Data listing section start

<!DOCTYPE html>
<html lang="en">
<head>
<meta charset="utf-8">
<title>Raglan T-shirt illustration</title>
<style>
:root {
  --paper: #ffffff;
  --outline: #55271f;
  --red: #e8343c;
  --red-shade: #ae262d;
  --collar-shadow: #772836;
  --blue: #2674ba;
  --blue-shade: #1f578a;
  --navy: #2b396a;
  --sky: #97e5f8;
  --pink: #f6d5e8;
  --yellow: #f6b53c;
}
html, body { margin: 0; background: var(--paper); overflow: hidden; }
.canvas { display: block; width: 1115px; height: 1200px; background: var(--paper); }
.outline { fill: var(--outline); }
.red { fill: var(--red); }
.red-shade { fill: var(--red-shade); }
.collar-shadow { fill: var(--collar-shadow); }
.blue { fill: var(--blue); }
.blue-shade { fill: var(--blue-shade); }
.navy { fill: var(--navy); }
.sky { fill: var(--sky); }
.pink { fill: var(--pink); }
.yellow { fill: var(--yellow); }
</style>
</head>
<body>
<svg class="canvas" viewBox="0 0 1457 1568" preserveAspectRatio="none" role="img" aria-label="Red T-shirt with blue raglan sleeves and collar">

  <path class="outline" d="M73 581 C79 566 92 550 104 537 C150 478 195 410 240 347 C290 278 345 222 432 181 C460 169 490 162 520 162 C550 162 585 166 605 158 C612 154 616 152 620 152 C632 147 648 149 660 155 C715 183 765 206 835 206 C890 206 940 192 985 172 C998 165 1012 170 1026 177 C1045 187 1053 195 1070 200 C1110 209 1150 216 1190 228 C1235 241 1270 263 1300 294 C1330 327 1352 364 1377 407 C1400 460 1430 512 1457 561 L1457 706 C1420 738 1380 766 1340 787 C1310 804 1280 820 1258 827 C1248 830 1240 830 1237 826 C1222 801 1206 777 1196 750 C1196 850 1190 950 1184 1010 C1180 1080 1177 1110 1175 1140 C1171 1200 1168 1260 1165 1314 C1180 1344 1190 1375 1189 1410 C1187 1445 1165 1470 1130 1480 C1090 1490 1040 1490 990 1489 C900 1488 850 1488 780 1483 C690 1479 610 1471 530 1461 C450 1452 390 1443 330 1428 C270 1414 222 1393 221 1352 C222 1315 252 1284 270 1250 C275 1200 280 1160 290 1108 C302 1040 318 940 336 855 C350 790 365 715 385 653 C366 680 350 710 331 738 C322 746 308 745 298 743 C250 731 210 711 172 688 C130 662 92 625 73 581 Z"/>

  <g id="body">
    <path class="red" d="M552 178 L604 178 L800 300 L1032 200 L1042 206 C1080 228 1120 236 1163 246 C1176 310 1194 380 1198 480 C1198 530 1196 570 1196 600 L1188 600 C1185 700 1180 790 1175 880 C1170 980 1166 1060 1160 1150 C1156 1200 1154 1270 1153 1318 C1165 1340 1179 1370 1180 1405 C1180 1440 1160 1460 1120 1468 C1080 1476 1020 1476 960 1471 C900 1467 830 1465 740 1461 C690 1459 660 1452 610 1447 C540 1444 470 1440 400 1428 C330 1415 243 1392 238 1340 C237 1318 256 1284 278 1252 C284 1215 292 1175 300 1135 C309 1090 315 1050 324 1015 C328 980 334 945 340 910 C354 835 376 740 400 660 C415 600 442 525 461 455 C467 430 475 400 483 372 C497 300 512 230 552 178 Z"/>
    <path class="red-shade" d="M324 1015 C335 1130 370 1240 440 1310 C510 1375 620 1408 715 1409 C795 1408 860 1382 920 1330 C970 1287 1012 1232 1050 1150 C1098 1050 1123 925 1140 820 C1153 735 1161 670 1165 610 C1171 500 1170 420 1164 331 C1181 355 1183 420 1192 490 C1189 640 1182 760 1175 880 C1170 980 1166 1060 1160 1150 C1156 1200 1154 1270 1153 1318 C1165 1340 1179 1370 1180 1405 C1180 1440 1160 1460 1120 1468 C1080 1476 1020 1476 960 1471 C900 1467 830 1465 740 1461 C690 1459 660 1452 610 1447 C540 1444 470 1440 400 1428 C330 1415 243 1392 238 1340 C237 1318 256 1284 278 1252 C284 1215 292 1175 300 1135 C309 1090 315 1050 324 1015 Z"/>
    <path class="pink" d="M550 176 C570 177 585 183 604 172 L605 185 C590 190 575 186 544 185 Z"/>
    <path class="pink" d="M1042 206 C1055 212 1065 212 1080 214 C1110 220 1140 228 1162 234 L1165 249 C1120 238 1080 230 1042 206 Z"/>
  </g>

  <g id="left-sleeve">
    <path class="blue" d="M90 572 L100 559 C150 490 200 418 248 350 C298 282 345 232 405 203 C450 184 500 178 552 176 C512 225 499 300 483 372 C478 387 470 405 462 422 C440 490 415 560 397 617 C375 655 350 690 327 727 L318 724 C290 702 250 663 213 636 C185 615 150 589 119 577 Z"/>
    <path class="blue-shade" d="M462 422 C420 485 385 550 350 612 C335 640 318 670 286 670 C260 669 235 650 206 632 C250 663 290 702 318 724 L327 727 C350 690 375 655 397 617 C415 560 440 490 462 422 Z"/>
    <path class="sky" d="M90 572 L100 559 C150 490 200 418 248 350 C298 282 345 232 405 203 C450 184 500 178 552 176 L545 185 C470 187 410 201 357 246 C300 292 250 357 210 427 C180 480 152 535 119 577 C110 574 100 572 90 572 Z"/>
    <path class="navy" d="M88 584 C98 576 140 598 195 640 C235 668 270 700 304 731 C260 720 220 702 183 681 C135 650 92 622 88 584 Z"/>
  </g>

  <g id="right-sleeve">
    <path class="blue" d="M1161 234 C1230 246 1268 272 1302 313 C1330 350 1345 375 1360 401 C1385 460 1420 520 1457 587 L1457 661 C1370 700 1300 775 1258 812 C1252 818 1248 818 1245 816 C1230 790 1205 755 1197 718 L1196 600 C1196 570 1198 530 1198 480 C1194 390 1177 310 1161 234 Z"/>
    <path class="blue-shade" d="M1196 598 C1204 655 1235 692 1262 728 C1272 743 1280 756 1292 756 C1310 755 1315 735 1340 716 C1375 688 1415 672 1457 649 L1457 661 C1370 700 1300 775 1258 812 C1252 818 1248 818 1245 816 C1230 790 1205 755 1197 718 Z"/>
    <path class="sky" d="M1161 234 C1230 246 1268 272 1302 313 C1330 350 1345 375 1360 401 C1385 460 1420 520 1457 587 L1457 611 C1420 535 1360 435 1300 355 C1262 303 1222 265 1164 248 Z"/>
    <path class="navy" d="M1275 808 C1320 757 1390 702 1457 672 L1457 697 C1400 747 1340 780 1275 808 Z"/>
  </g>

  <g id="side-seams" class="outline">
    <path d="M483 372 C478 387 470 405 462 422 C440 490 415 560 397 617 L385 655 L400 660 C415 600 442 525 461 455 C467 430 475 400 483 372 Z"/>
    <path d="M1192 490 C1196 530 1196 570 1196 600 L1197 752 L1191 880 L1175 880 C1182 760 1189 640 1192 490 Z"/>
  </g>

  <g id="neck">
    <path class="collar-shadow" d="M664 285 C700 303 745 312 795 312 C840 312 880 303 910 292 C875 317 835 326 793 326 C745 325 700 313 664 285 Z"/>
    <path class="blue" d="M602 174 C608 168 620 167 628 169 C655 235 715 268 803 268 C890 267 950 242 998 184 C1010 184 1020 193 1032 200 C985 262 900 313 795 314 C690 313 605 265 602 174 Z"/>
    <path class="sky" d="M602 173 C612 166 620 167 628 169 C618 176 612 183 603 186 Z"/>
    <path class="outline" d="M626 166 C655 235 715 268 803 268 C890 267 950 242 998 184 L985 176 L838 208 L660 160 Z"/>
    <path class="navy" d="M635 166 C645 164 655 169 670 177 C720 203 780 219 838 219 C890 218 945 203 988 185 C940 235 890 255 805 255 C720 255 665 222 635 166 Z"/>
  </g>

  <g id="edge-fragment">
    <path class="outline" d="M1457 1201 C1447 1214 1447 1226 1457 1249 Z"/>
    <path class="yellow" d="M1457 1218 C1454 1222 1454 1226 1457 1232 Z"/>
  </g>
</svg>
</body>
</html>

Data listing section end

• About this exercise
Check the data for the word "paper" and pull out the lines that have it.

• Output below
  --paper: #ffffff;
html, body { margin: 0; background: var(--paper); overflow: hidden; }
.canvas { display: block; width: 1115px; height: 1200px; background: var(--paper); }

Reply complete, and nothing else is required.